The theme for this year's pageant, said organizer Karen Giles, "was a queen's beauty seen in black women." "A queen represents the campus," Giles explained, "and she has to be diverse enough to represent the beauty, poise and posture of all the women of the campus."
The audience seemed to bear out Giles's claim, since about half of the students packed into the auditorium were women. Questions of sexism were dismissed:
After all, they're not parading around in bathing suits." said senior Sandra Davy. And many women shared the opinion of freshman Sheryl Moore, who liked "the way they project a positive image of the black woman. Nobody else goes around saying stuff like that."
The competition opened with a presentation describing "the Royal Queens of Our Heritage," in the glowing mystical style of Jean Toomer. Wrapped in light sari-like sheets and bathed in safron-colored light, the Misses School of Business Administration recited snatches of history of famous Africans like Cleopatra and Nefertiti.
Years ago, the homecoming queen was known as Miss Gridiron, and rather than the Nile, she ruled over the rites of the football "classic." Howard's campus newspaper, the Hilltop, billed the annual rivalry between Howard and Lincoln as "the greatest confrontation in Negro Intercollegiate Football."
By 1966, students demanded a queen who wore an afro and who demonstrated a commitment to principles of nationalism.
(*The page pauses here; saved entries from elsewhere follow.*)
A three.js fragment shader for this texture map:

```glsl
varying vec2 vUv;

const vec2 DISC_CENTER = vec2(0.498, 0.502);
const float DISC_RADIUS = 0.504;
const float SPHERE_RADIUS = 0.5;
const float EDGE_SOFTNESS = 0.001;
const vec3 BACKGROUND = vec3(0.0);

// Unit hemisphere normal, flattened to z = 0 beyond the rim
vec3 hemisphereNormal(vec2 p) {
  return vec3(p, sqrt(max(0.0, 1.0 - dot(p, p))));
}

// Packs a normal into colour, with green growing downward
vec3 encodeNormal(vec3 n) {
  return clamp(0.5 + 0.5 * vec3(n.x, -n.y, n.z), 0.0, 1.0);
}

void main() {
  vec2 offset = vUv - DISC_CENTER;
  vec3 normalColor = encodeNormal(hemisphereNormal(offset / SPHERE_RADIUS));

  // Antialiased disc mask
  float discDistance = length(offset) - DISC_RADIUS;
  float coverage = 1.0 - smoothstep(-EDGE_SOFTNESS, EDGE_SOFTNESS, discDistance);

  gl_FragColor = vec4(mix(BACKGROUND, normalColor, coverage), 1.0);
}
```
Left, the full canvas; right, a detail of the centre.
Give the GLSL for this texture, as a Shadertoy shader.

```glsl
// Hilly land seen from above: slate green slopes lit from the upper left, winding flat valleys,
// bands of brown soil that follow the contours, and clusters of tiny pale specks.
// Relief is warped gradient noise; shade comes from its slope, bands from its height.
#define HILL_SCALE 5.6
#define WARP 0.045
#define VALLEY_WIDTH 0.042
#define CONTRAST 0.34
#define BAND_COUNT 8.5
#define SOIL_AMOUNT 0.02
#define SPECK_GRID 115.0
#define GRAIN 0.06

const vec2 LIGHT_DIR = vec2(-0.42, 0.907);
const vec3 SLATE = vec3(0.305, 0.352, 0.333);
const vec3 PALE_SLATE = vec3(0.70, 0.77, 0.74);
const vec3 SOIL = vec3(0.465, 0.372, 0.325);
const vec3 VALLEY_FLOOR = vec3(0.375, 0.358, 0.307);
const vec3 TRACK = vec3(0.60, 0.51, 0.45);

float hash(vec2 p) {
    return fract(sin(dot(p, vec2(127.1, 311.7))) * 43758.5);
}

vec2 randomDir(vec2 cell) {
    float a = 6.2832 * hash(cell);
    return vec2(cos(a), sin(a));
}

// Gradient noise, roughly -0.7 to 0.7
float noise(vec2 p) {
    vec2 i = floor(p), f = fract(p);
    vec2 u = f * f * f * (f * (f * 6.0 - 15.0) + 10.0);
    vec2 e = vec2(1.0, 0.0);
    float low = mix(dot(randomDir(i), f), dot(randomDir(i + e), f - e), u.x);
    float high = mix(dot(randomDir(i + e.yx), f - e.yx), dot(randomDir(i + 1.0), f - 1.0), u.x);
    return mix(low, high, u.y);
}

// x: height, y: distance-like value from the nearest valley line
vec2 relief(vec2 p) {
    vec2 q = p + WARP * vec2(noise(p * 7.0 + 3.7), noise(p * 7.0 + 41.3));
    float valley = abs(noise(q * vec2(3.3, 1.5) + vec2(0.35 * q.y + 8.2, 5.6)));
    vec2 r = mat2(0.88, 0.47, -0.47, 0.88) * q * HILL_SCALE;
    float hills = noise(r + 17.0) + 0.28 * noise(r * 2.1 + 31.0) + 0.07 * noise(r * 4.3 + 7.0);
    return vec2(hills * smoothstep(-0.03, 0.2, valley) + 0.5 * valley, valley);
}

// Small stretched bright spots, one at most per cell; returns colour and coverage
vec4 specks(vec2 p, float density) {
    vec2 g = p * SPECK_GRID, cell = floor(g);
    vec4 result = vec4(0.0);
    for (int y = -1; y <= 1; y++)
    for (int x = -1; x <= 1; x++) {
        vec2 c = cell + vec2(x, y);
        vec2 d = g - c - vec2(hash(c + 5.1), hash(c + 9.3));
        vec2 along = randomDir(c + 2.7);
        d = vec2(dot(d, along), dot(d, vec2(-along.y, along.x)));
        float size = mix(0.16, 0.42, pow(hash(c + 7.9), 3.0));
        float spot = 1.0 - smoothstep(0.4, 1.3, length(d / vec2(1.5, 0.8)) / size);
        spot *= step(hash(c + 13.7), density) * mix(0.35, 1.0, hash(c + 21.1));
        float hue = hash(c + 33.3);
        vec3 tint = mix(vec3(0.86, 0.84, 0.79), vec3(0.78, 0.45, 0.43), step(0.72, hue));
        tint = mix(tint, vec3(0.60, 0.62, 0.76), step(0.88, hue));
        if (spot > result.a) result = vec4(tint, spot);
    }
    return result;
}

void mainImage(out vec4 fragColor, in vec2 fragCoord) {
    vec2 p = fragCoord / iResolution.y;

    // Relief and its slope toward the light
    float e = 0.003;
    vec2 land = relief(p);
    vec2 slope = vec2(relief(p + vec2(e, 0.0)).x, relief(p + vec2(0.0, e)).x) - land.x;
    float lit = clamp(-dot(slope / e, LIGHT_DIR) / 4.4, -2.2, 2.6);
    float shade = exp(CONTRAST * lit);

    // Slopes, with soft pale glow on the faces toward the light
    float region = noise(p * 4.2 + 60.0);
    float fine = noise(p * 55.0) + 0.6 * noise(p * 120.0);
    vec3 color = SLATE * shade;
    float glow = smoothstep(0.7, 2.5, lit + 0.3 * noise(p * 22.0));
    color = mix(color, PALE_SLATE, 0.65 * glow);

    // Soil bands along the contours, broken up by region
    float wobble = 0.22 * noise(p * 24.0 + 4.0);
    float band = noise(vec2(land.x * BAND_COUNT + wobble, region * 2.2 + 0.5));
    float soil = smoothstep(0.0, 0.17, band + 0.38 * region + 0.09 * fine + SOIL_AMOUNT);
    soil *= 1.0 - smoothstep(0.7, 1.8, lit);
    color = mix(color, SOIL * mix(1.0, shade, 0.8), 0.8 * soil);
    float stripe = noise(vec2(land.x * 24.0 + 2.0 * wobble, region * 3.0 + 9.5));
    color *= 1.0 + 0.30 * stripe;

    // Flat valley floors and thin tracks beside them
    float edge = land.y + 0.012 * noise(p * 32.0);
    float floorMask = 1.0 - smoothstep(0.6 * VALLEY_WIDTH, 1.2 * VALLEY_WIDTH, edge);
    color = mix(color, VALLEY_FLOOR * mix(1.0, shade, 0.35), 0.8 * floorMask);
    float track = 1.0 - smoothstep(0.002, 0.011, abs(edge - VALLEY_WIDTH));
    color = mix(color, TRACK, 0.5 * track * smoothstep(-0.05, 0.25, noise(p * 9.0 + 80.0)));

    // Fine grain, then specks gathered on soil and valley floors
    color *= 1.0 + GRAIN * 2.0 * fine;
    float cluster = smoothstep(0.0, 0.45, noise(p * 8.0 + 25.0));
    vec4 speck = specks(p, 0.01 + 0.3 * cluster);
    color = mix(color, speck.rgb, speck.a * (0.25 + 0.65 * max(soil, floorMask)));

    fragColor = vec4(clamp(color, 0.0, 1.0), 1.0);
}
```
Miss Howard 1980 forged an uneasy truce between the demands of tradition and those of relevance; she wore a diamond tiara on a head of relaxed curls, but she posed beneath the stage prop silhouette of a woman with a huge, natural hairstyle.
The duality seeped into the talent competition. Miss School of Communications Michelle Price Performed a dramatic rendition of five original poems with a heavy emphasis on relating the race's "suppression, degradation and oppression" at the hands of whites to a silent audience.
Dressed in her tight black leotard, she concluded: "I am the black woman, the most beautiful thing on this earth," to an explosion of applause. Miss Human Ecology, Abimbola Ajayi recited a poem which she said was based on an African custom. Her English pronunciation was labored and the audience booed. "If anyone was up there and the crowd didn't like it, they'd yell," said freshman Kirkland Grain, by way of explanation. "If they're good, they're good; if they're not, they'll yell."
Cathy Shepard of the School of Engineering wowed the audience with an upbeat mini-fashion show of her own designs; she didn't say "black" once, but the audience climbed into the seats to give her a standing ovation.
"Their mentality is young," said Yohannie Shambourger, a third-year graduate student n education, of the audience's hooting at a contestant's error. "This is where everybody gets out their frustrations. Wait till you see the talent show," he added. "They'll eat the people alive."
By 10 p.m., the judges were ready, and last year's Miss Howard poised herself near the winner's archway to crown her successor. The winner was Miss Engineering -- Cathy Shepard.
"She's an A-student, plays clarinet, sings, dances, designs clothes and has a sense of humor," said the winner's jubilant former roommates. Was it all worth it? "Yes, yes it was worth it!," said the first runner-up, Miss School of Pharmacy Donna Hubbard. "It's an accomplishment. You feel good if you can stand up in front of a Howard crowd."